Despite this reliance on commercial capabilities and the need for NSIB innovation, defense acquisition and business processes continue to become more complex, more heavily regulated, and out of synch with the private sector. The consequences are that DoD and other national security agencies are not harnessing the most advanced technologies and capabilities that commercial markets and the NSIB can offer, while at the same time, many of our competitors and potential adversaries are.

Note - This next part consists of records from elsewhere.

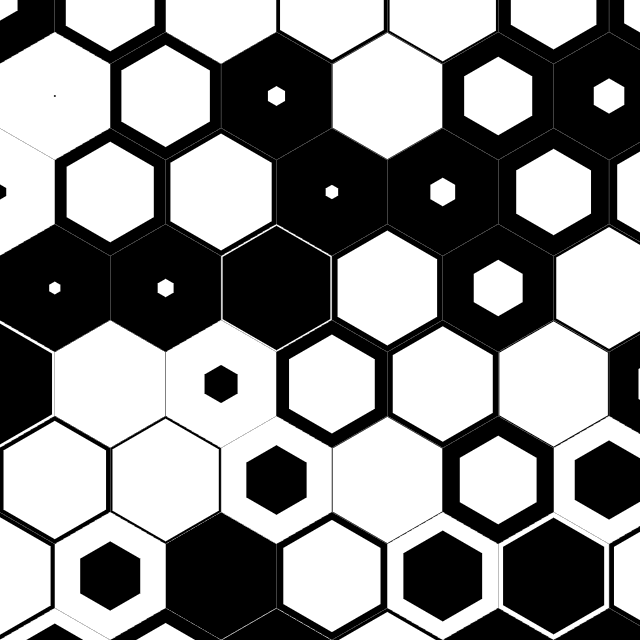
Write a three.js fragment shader that draws this pattern.

```glsl
// Black and white honeycomb of pointy-top hexagons, about six across and seven down.
// Each cell holds a concentric hexagon of hashed size and polarity;
// hairline seams show faintly where neighbouring cells share a colour.
varying vec2 vUv;

const float RADIUS = 0.1;               // centre to corner
const float APOTHEM = RADIUS * 0.8660254;

// Two random values in 0..1 for a cell
vec2 hash22(vec2 p) {
  vec3 q = fract(vec3(p.xyx) * vec3(0.1031, 0.1030, 0.0973));
  q += dot(q, q.yzx + 33.33);
  return fract((q.xx + q.yz) * q.zy);
}

// Distance from the centre, measured along the nearest side's normal
float hexDistance(vec2 p) {
  p = abs(p);
  return max(p.x, dot(p, vec2(0.5, 0.8660254)));
}

// Centre of the hexagon containing p, from two interleaved grids
vec2 hexCentre(vec2 p, vec2 pitch) {
  vec2 a = floor(p / pitch + 0.5) * pitch;
  vec2 b = (floor(p / pitch) + 0.5) * pitch;
  return distance(p, a) < distance(p, b) ? a : b;
}

// Antialiased coverage of the region where d is negative
float cover(float d, float pixel) {
  return clamp(0.5 - d / pixel, 0.0, 1.0);
}

void main() {
  // Rows run downward from a row centred on the top edge
  vec2 p = vec2(vUv.x + 0.001, 1.0 - vUv.y);
  float pixel = max(fwidth(vUv.x), fwidth(vUv.y));

  vec2 pitch = vec2(2.0 * APOTHEM, 3.0 * RADIUS);
  vec2 centre = hexCentre(p, pitch);
  vec2 id = floor(centre / pitch * 2.0 + 0.5);
  float d = hexDistance(p - centre);

  // The sine favours large inner hexagons over small ones
  vec2 rnd = hash22(id + 7.0);
  float size = APOTHEM * sin(1.5707963 * rnd.x);
  float inner = cover(d - size, pixel);
  float shade = rnd.y < 0.7 ? inner : 1.0 - inner;

  // Seam much thinner than a pixel, so it stays faint
  float edge = APOTHEM - d;
  float seam = cover(edge - 0.0002, pixel) - cover(edge + 0.0002, pixel);
  shade = mix(shade, 1.0 - shade, seam);

  gl_FragColor = vec4(vec3(shade), 1.0);
}
```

DoD, to its credit, recognizes the need to expand the base, writing in the recent report, “State of Competition within the Defense Industrial Base,” that to “counteract the trend of overall shrinking of the DIB, DoD should endeavor to attract new entrants to the defense marketplace by reducing barriers to entry. This will be accomplished through small business outreach, support, and use of acquisition authorities like other transaction (OT) authority and commercial solutions opening (CSO) that provides DoD the flexibility to adopt and incorporate commercial best practices to reduce barriers and attract new vendors.”

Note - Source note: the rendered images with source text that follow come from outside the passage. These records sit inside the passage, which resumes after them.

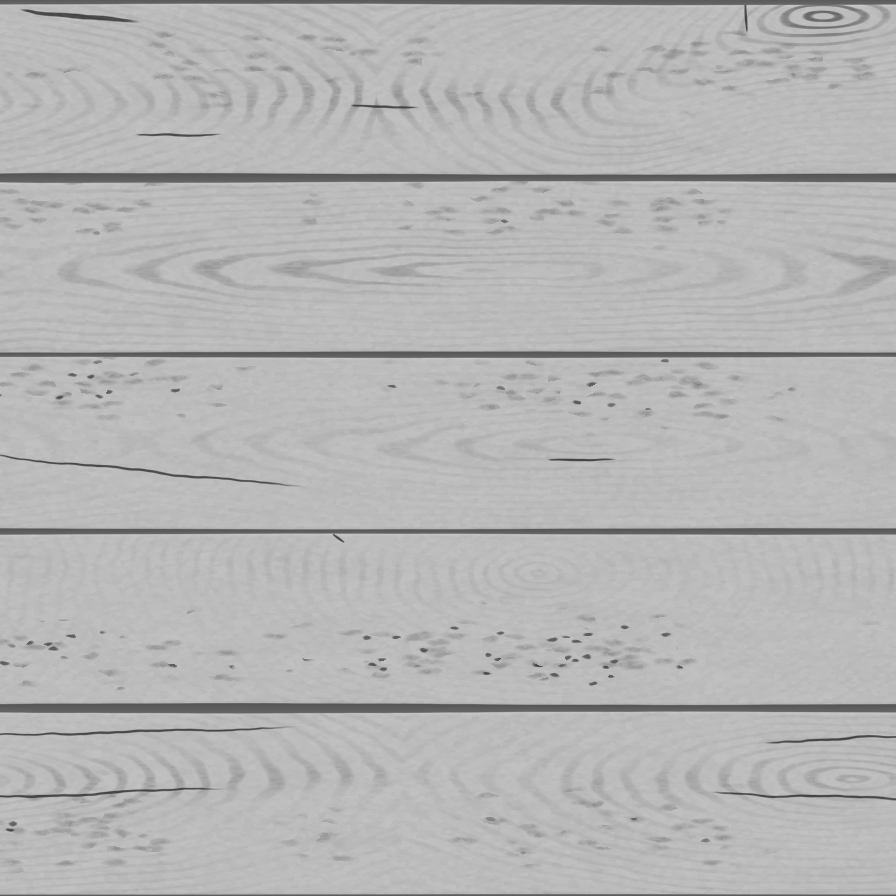
Give the GLSL for this texture map, as a Shadertoy shader.

```glsl
#define PLANK_PITCH 0.1973
#define FIRST_SEAM 0.2095
#define RING_PERIOD 0.0088
#define PAINT_TONE 0.738
#define GAP_TONE 0.365
#define RING_DEPTH 0.16
#define SMUDGE_DEPTH 0.15
#define PIT_DEPTH 0.36
#define CRACK_DEPTH 0.45
#define CRACK_COUNT 11

const float TAU = 6.28318;

float hash(vec2 p) {
    vec3 q = fract(p.xyx * 0.1031);
    q += dot(q, q.yzx + 33.33);
    return fract((q.x + q.y) * q.z);
}

// Cellular noise: distance to the nearest point and that cell's random value
vec2 cells(vec2 p) {
    vec2 base = floor(p), nearest = vec2(9.0, 0.0);
    for (int j = -1; j <= 1; j++)
    for (int i = -1; i <= 1; i++) {
        vec2 id = base + vec2(i, j);
        vec2 point = id + vec2(hash(id), hash(id + 71.3));
        float d = distance(p, point);
        if (d < nearest.x) nearest = vec2(d, hash(id + 19.7));
    }
    return nearest;
}

// Layered sines, roughly -1 to 1
float waves(vec2 p) {
    float sum = 0.0, amp = 0.5;
    for (int i = 0; i < 4; i++) {
        sum += amp * sin(p.x + 1.7 * sin(p.y));
        p = mat2(1.5, 1.1, -1.1, 1.5) * p + 1.9;
        amp *= 0.55;
    }
    return sum;
}

// Tapered, wandering split from a to b
float crack(vec2 p, vec2 a, vec2 b, float width, float aa) {
    vec2 ab = b - a;
    float t = clamp(dot(p - a, ab) / dot(ab, ab), 0.0, 1.0);
    float wander = 0.0022 * waves(p * 32.0) * min(1.0, length(ab) * 9.0);
    float d = abs(length(p - a - ab * t) + wander * sign(p.y - a.y - ab.y * t));
    float halfWidth = width * (0.35 + 0.65 * sin(t * 2.8 + 0.2));
    float ends = smoothstep(0.0, 0.08, t) * smoothstep(1.0, 0.85, t);
    return ends * (1.0 - smoothstep(halfWidth - aa, halfWidth + aa, d));
}

// Stretched growth rings, boldest along the heart of the plank
float growthRings(vec2 p, int row) {
    // centre x, centre y, stretch, strength; bottom plank first
    vec4 rings[5] = vec4[5](
        vec4(0.95, 0.130, 0.25, 0.80), vec4(0.60, 0.360, 0.45, 0.32),
        vec4(0.66, 0.503, 0.13, 0.45), vec4(0.54, 0.698, 0.10, 0.95),
        vec4(0.92, 0.890, 0.30, 1.00));
    vec4 ring = rings[row];
    if (row == 4) ring.y += 0.092 * smoothstep(0.6, 0.92, p.x);
    vec2 q = vec2(fract(p.x - ring.x + 0.5) - 0.5, p.y - ring.y);
    float radius = length(vec2(q.x * ring.z, q.y)) + 0.004 * waves(p * vec2(13.0, 38.0));
    float line = smoothstep(0.45, 1.0, 0.5 + 0.5 * sin(TAU * radius / RING_PERIOD));
    float heart = exp(-pow(q.y / 0.022, 2.0));
    float patches = smoothstep(-0.5, 0.6, waves(p * vec2(9.0, 24.0) + float(row) * 4.1));
    float streak = 0.5 + 0.5 * hash(floor(p * vec2(110.0, 420.0)));
    float knot = row == 4 ? smoothstep(0.055, 0.015, length(q * vec2(0.8, 1.2))) : 0.0;
    return line * ring.w * ((0.22 + 0.75 * heart * streak) * (0.35 + 0.65 * patches) + 1.2 * knot);
}

// Worn bands of smudges (x) and dark chips (y)
vec2 wear(vec2 p, float h, int row) {
    float bands[5] = float[5](0.36, 0.33, 0.82, 0.82, 0.65);
    float chips[5] = float[5](0.02, 0.15, 0.05, 0.02, 0.01);
    float band = exp(-pow((h - bands[row]) / 0.15, 2.0));
    band *= smoothstep(-0.6, 0.5, waves(p * vec2(11.0, 5.0) + float(row) * 2.7));
    vec2 bent = p + 0.004 * vec2(waves(p * 55.0), 0.5 * waves(p.yx * 95.0 + 3.0));
    vec2 blot = cells(bent * vec2(36.0, 125.0));
    float chosen = smoothstep(0.0, 0.12, blot.y - 0.96 + 0.5 * band);
    float rough = 0.45 + 0.55 * cells(p * vec2(150.0, 260.0)).y;
    float smudge = chosen * rough * smoothstep(0.65, 0.1, blot.x);
    vec2 chip = cells(bent * vec2(75.0, 170.0) + 13.0);
    float pit = smoothstep(0.0, 0.02, chip.y - 0.996 + chips[row] * band);
    return vec2(smudge, pit * smoothstep(0.5, 0.18, chip.x));
}

void mainImage(out vec4 fragColor, in vec2 fragCoord) {
    vec2 p = fragCoord / iResolution.xy;
    float aa = 0.8 / iResolution.y;

    // Five planks; the lowest is slightly taller
    float v = (p.y - FIRST_SEAM) / PLANK_PITCH;
    int row = int(clamp(floor(v) + 1.0, 0.0, 4.0));
    float h = row == 0 ? p.y / FIRST_SEAM : fract(v);

    // Painted surface with fine mottling
    float fine = cells(p * vec2(140.0, 250.0)).y - 0.5;
    float tone = PAINT_TONE + 0.026 * fine + 0.008 * waves(p * vec2(17.0, 80.0));
    tone -= RING_DEPTH * growthRings(p, row);
    vec2 worn = wear(p, h, row);
    tone -= SMUDGE_DEPTH * worn.x + PIT_DEPTH * worn.y;

    // Long splits: start, end
    vec4 splits[CRACK_COUNT] = vec4[CRACK_COUNT](
        vec4(-0.02, 0.493, 0.35, 0.455), vec4(0.02, 0.990, 0.16, 0.973),
        vec4(0.61, 0.488, 0.69, 0.487), vec4(-0.04, 0.179, 0.34, 0.188),
        vec4(-0.04, 0.109, 0.26, 0.121), vec4(0.79, 0.115, 1.04, 0.107),
        vec4(0.85, 0.172, 1.04, 0.179), vec4(0.15, 0.850, 0.25, 0.850),
        vec4(0.832, 0.999, 0.834, 0.962), vec4(0.371, 0.404, 0.385, 0.394),
        vec4(0.39, 0.882, 0.47, 0.880));
    float split = 0.0;
    for (int i = 0; i < CRACK_COUNT; i++) {
        float width = i == 1 ? 0.0024 : 0.0013;
        split = max(split, crack(p, splits[i].xy, splits[i].zw, width, aa));
    }
    tone = max(tone - CRACK_DEPTH * split, 0.27);

    // Seams of uneven width, with a lit lip underneath
    float seam = clamp(floor(v + 0.5), -1.0, 4.0);
    float seamY = seam < 0.0 ? 0.0005 : FIRST_SEAM + seam * PLANK_PITCH;
    float halfWidths[6] = float[6](0.0012, 0.0047, 0.0030, 0.0030, 0.0045, 0.0036);
    float halfWidth = halfWidths[int(seam) + 1];
    halfWidth *= 1.0 + 0.2 * sin(TAU * p.x + seam * 2.3) + 0.06 * waves(vec2(p.x * 30.0, seam));
    float offset = p.y - seamY;
    float edge = abs(offset) - halfWidth;
    tone += (offset < 0.0 ? 0.035 : -0.03) * smoothstep(0.004, 0.0, edge);
    float gapTone = GAP_TONE - 0.035 * clamp(offset / halfWidth, -1.0, 1.0);
    tone = mix(gapTone, tone, smoothstep(-aa, aa, edge));

    fragColor = vec4(vec3(tone), 1.0);
}
```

Unfortunately, “outreach” is not the problem, and other proposed DoD solutions do not address the root causes of what is happening. As the largest buyer on the continent (and perhaps the world), companies of all stripes are well aware of the buying power of DoD. They also, however, are aware of the challenges in working with the department. Increasing the use of different contracting vehicles like other transactions, while a positive step, is not a solution. In addition, as DoD slowly puts more regulation and bureaucracy on OTs, middle tier authorities, and other flexibilities, the value proposition of these contracting vehicles decreases.

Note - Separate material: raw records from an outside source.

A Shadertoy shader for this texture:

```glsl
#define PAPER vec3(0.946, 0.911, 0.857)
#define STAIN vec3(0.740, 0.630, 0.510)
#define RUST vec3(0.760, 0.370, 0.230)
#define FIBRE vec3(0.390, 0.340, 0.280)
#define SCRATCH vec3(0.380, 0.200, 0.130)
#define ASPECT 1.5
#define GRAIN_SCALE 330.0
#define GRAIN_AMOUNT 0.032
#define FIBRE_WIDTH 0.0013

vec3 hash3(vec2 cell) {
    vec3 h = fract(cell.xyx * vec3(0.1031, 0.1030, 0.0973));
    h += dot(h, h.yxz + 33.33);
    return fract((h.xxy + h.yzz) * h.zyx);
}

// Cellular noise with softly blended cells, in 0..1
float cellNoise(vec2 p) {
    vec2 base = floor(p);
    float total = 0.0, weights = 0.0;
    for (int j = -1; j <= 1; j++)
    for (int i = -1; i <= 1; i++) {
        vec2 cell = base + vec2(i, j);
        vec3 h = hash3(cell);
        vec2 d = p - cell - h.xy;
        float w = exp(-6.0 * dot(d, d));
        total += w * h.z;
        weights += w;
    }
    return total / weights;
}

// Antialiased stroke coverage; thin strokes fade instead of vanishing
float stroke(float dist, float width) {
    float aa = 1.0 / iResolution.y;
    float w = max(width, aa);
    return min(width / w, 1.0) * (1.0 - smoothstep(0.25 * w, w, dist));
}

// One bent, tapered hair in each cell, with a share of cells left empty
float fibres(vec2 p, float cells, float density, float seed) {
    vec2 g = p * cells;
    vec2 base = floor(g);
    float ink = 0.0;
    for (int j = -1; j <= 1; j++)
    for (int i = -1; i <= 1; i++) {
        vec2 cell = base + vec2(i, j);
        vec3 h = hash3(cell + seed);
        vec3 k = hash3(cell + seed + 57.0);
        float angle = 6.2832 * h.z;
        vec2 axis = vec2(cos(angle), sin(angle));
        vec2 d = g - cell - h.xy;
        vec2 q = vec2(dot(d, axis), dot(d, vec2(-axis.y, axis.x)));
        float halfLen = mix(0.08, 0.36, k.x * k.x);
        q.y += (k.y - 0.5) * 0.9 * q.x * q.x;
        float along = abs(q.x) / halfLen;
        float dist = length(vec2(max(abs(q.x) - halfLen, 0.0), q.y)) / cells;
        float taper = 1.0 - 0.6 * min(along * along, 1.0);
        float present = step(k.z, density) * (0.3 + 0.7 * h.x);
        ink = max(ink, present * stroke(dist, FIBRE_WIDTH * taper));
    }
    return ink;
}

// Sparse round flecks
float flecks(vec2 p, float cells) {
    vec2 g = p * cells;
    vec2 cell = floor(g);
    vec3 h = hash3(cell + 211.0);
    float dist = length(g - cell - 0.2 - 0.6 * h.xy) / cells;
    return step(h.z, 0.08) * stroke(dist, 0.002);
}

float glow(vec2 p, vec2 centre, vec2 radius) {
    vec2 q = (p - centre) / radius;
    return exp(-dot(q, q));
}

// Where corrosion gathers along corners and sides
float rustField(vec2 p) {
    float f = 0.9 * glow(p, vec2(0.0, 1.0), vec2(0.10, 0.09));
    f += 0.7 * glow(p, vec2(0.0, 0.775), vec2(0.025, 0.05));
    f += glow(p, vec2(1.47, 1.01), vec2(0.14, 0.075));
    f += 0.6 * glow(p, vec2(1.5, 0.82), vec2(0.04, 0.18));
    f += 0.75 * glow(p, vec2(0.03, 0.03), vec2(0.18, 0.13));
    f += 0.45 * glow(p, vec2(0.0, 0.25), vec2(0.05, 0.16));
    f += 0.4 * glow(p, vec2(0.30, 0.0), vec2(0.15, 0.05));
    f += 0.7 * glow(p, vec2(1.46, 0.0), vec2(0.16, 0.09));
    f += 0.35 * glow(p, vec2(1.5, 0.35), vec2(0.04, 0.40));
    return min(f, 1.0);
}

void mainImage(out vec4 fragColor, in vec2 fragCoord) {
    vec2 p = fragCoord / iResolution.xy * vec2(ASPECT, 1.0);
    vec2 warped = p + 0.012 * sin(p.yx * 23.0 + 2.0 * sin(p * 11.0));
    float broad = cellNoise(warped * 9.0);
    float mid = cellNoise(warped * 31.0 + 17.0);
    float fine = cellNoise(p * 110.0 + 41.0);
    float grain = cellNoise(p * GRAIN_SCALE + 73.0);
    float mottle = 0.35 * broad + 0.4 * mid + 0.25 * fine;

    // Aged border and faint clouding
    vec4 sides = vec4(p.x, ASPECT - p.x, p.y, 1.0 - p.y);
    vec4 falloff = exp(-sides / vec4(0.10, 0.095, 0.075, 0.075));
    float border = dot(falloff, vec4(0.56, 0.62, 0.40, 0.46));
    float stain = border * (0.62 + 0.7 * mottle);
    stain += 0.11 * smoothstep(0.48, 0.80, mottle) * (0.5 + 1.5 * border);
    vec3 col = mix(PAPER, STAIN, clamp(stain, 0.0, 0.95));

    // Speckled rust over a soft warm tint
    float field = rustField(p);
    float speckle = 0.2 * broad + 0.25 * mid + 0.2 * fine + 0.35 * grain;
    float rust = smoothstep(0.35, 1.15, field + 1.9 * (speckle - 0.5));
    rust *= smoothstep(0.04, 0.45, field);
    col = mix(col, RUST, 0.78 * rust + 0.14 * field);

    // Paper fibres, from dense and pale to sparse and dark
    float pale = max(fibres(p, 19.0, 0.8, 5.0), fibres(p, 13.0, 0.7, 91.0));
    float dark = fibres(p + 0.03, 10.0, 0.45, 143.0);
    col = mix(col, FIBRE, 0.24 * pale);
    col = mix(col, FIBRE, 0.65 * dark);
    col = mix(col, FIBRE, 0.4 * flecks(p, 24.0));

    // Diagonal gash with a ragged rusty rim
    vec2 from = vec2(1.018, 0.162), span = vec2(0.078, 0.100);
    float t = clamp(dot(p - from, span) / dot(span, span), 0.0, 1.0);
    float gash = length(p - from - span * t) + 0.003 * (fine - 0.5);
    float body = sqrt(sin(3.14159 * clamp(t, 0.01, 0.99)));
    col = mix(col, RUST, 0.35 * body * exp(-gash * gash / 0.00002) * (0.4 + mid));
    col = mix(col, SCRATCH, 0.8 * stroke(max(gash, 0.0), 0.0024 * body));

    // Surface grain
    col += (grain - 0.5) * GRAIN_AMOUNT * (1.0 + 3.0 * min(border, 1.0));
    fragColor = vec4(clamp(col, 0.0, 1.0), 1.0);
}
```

The most important step to reverse these trends and strengthen, expand, and revitalize the NSIB is for DoD (and Congress) to understand that it has the largest impact on the NSIB and marketplace behavior. As Secretary of Defense Lloyd Austin said at the Reagan Forum, “for far too long, it’s been far too hard for innovators and entrepreneurs to work with the department.” Until the federal government looks inward and matches policies to the realization that it cannot dictate to industry the terms of contracts, DoD will often get what it pays for: Less innovation, less access to leading commercial companies, fewer commercial capabilities incorporated into national security capabilities, and a loss of ground in the race for technology overmatch.
Companies eschew working with DoD for several reasons, but based on our research and experience, some of the primary, recurring factors are:
Intellectual property (IP) rights,
Cash flow and risk return alignment,
Bureaucracy that slows down both acquisition timelines and transitions to scaling up contracts,
Policies that inhibit good-business decision-making, and
Failure to structure meaningful follow-on procurement opportunities.
Some of these factors also inhibit traditional defense contractors from being more innovative and delivering capabilities quicker, more efficiently, and at better price points. Additional factors inhibiting current members of the NSIB from being more innovative, include being unable to compete with the private sector for highly skilled workers, and adhering to poorly thought-out and developed requirements.
We believe that DoD’s report, “State of Competition within the Defense Industrial Base,” got it backwards. The question is not, to what extent are companies competing to do business with DoD? The question is to what extent is DoD, and Congress, taking steps to compete with the commercial market to induce industry to do business with it?
We use the term National Security Innovation and Industrial Base because we believe that innovation and industrial strength both matter, and the term defense industrial base does not capture the full gamut of national security, to include intelligence services and other agencies that support national security.
Moshe Schwartz is the president of Etherton and Associates